### EXERCISE OBJECTIVE
Can you pull out each line of the data below that includes the word "html"?

### DATASET

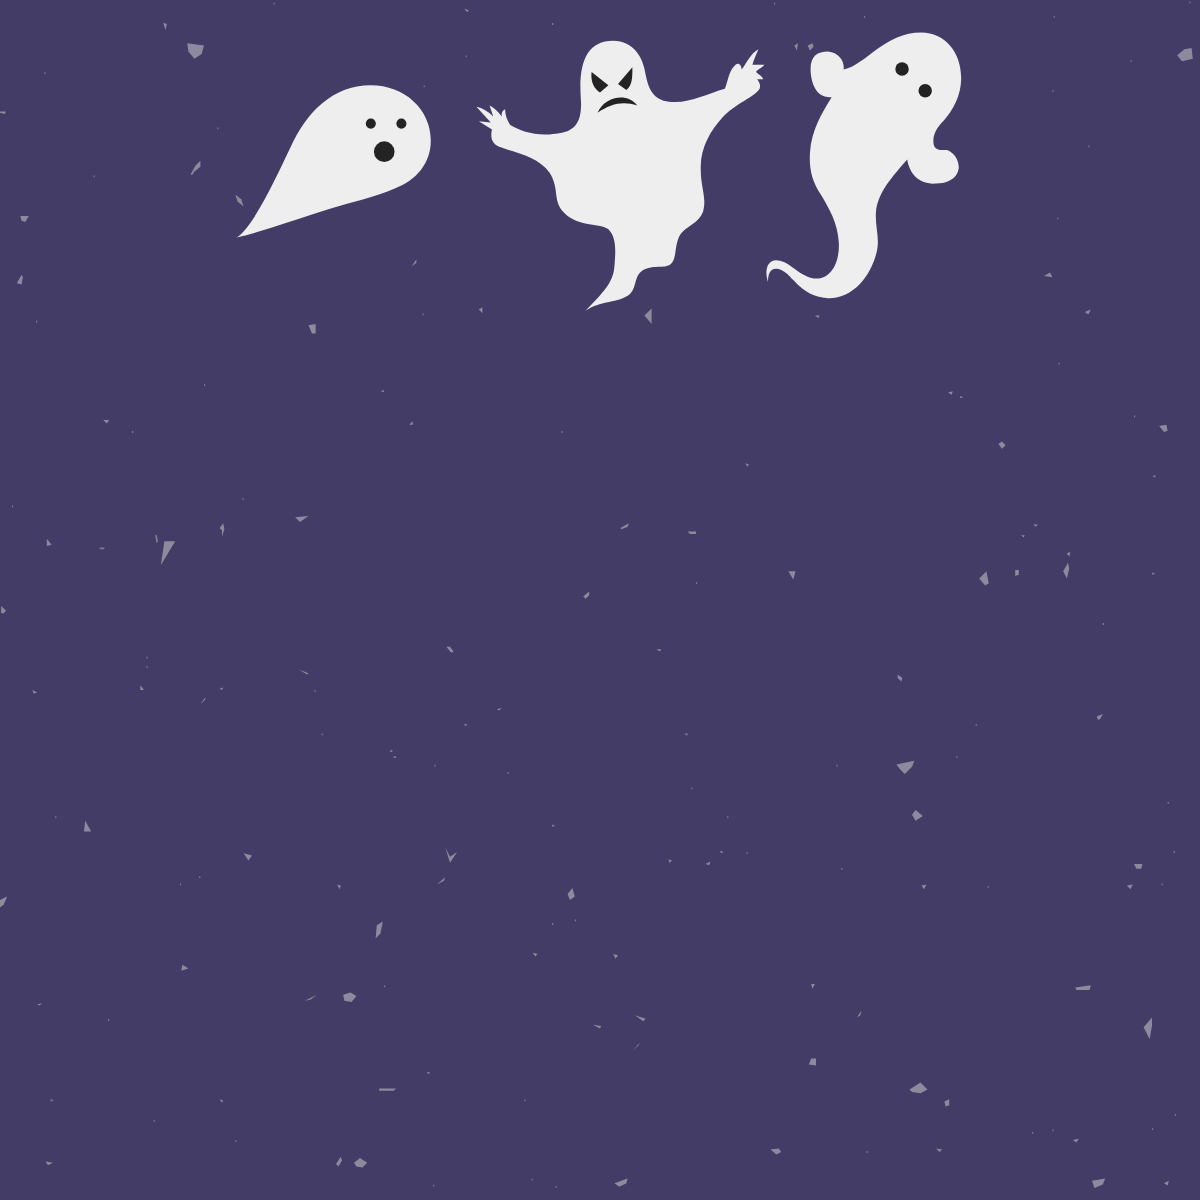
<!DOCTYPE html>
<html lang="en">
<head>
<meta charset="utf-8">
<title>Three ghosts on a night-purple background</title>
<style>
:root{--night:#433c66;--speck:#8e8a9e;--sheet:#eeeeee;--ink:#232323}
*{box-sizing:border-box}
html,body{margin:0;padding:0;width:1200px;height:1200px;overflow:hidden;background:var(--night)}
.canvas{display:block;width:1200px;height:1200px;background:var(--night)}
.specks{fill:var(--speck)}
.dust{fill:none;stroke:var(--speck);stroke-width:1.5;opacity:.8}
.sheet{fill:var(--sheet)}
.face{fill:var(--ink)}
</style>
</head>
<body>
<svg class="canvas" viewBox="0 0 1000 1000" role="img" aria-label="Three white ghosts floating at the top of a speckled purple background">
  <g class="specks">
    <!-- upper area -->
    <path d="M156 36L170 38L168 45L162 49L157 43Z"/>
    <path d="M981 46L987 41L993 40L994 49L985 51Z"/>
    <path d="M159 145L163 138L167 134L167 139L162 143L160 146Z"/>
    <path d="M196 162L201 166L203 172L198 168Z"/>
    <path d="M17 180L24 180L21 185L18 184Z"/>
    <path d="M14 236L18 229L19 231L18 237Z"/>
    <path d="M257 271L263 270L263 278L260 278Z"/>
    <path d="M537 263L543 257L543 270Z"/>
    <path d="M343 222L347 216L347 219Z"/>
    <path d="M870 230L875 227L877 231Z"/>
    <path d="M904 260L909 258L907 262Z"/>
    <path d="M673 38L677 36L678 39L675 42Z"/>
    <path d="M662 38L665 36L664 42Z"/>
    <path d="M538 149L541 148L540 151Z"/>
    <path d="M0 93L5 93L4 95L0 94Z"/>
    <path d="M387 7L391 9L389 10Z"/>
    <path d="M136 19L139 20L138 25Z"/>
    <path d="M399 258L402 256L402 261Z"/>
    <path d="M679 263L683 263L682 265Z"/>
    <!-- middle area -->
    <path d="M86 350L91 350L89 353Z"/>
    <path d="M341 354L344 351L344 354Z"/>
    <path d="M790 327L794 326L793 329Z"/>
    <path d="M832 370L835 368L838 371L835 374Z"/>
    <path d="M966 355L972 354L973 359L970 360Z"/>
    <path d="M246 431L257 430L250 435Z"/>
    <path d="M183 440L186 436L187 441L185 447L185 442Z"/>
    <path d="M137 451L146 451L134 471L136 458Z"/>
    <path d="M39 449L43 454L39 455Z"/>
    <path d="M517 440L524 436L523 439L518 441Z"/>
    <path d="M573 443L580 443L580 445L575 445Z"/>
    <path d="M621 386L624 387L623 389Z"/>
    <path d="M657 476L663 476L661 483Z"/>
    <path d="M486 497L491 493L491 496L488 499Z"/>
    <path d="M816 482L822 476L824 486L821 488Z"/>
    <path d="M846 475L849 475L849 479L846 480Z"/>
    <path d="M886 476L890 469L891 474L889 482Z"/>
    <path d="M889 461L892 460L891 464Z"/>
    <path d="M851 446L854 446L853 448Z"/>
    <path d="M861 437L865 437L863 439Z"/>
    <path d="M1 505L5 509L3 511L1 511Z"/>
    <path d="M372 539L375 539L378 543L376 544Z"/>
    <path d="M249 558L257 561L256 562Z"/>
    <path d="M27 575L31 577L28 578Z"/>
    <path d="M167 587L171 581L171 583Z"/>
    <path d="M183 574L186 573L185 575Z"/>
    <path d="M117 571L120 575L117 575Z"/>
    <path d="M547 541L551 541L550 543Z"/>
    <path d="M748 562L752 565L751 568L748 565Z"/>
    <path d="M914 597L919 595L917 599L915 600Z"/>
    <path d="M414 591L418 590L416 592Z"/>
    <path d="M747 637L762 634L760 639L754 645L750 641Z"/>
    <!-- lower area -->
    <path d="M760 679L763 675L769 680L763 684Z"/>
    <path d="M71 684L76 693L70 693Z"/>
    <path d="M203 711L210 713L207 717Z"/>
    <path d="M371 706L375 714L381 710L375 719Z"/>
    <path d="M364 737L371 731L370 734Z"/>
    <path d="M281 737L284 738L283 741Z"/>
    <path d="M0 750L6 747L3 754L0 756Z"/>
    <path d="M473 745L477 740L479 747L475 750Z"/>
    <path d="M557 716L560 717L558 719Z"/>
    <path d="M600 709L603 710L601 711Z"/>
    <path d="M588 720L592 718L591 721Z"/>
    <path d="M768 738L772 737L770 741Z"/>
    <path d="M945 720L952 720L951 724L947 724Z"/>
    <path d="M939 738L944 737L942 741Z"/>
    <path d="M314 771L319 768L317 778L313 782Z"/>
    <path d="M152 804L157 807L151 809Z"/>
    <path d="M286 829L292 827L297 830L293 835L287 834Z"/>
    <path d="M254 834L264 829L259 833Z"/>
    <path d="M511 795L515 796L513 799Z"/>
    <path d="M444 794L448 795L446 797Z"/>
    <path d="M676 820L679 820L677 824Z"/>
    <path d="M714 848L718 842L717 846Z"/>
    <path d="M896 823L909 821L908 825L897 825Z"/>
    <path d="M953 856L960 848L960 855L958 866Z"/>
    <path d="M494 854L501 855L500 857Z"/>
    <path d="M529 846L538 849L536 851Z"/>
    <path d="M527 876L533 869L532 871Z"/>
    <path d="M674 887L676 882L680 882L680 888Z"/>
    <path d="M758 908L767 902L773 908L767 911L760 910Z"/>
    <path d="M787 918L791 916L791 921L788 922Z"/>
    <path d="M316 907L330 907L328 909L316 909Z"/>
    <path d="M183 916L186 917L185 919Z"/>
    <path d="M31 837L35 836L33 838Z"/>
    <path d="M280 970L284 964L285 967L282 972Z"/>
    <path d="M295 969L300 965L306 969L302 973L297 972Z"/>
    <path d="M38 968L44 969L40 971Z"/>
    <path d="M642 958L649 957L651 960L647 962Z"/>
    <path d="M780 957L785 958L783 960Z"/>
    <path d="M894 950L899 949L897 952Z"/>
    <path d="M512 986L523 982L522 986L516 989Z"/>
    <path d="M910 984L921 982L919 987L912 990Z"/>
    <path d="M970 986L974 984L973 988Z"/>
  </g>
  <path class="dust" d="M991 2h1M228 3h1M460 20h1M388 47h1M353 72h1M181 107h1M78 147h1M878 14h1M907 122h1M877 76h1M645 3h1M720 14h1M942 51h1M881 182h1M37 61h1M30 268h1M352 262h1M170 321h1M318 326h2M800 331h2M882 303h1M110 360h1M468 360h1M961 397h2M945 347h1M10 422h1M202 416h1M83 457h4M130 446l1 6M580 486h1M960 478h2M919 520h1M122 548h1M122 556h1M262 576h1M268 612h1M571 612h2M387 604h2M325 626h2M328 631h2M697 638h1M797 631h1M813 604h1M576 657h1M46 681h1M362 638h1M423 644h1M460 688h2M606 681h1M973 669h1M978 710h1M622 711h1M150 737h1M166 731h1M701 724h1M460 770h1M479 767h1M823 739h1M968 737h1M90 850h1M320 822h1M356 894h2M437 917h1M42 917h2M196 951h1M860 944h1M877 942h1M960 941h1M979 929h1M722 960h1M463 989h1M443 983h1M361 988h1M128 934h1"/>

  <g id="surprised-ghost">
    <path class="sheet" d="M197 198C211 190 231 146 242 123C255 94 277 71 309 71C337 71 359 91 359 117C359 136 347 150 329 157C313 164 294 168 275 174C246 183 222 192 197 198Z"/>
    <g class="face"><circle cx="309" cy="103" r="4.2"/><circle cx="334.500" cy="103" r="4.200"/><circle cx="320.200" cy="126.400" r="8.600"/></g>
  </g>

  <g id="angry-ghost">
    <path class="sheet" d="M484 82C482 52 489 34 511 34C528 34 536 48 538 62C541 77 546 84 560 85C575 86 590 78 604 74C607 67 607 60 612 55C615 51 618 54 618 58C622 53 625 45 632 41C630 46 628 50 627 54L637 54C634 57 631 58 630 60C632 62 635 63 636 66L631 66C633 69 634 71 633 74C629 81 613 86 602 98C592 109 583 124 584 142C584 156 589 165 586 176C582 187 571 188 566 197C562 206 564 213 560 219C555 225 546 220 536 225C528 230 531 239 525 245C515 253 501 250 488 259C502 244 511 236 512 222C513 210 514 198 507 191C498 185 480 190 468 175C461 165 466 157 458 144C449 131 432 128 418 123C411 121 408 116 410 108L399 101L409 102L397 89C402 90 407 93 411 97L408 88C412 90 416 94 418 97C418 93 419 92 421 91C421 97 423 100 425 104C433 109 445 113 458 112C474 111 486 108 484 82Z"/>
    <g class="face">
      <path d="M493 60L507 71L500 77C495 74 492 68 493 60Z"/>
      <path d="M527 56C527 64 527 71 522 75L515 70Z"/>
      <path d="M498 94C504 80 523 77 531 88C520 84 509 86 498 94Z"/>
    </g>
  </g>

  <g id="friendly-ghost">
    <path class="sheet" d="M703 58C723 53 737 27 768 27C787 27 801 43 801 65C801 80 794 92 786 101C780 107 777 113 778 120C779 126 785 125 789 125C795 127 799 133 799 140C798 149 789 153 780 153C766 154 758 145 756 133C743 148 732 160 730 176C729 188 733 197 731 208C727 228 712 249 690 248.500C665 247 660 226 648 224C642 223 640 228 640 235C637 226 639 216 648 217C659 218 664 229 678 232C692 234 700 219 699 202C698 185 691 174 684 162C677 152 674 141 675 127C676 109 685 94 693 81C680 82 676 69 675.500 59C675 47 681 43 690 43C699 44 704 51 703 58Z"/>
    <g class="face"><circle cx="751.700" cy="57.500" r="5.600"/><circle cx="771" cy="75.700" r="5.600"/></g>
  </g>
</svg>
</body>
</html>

### RESULT OF THE EXERCISE
<!DOCTYPE html>
<html lang="en">
html,body{margin:0;padding:0;width:1200px;height:1200px;overflow:hidden;background:var(--night)}
</html>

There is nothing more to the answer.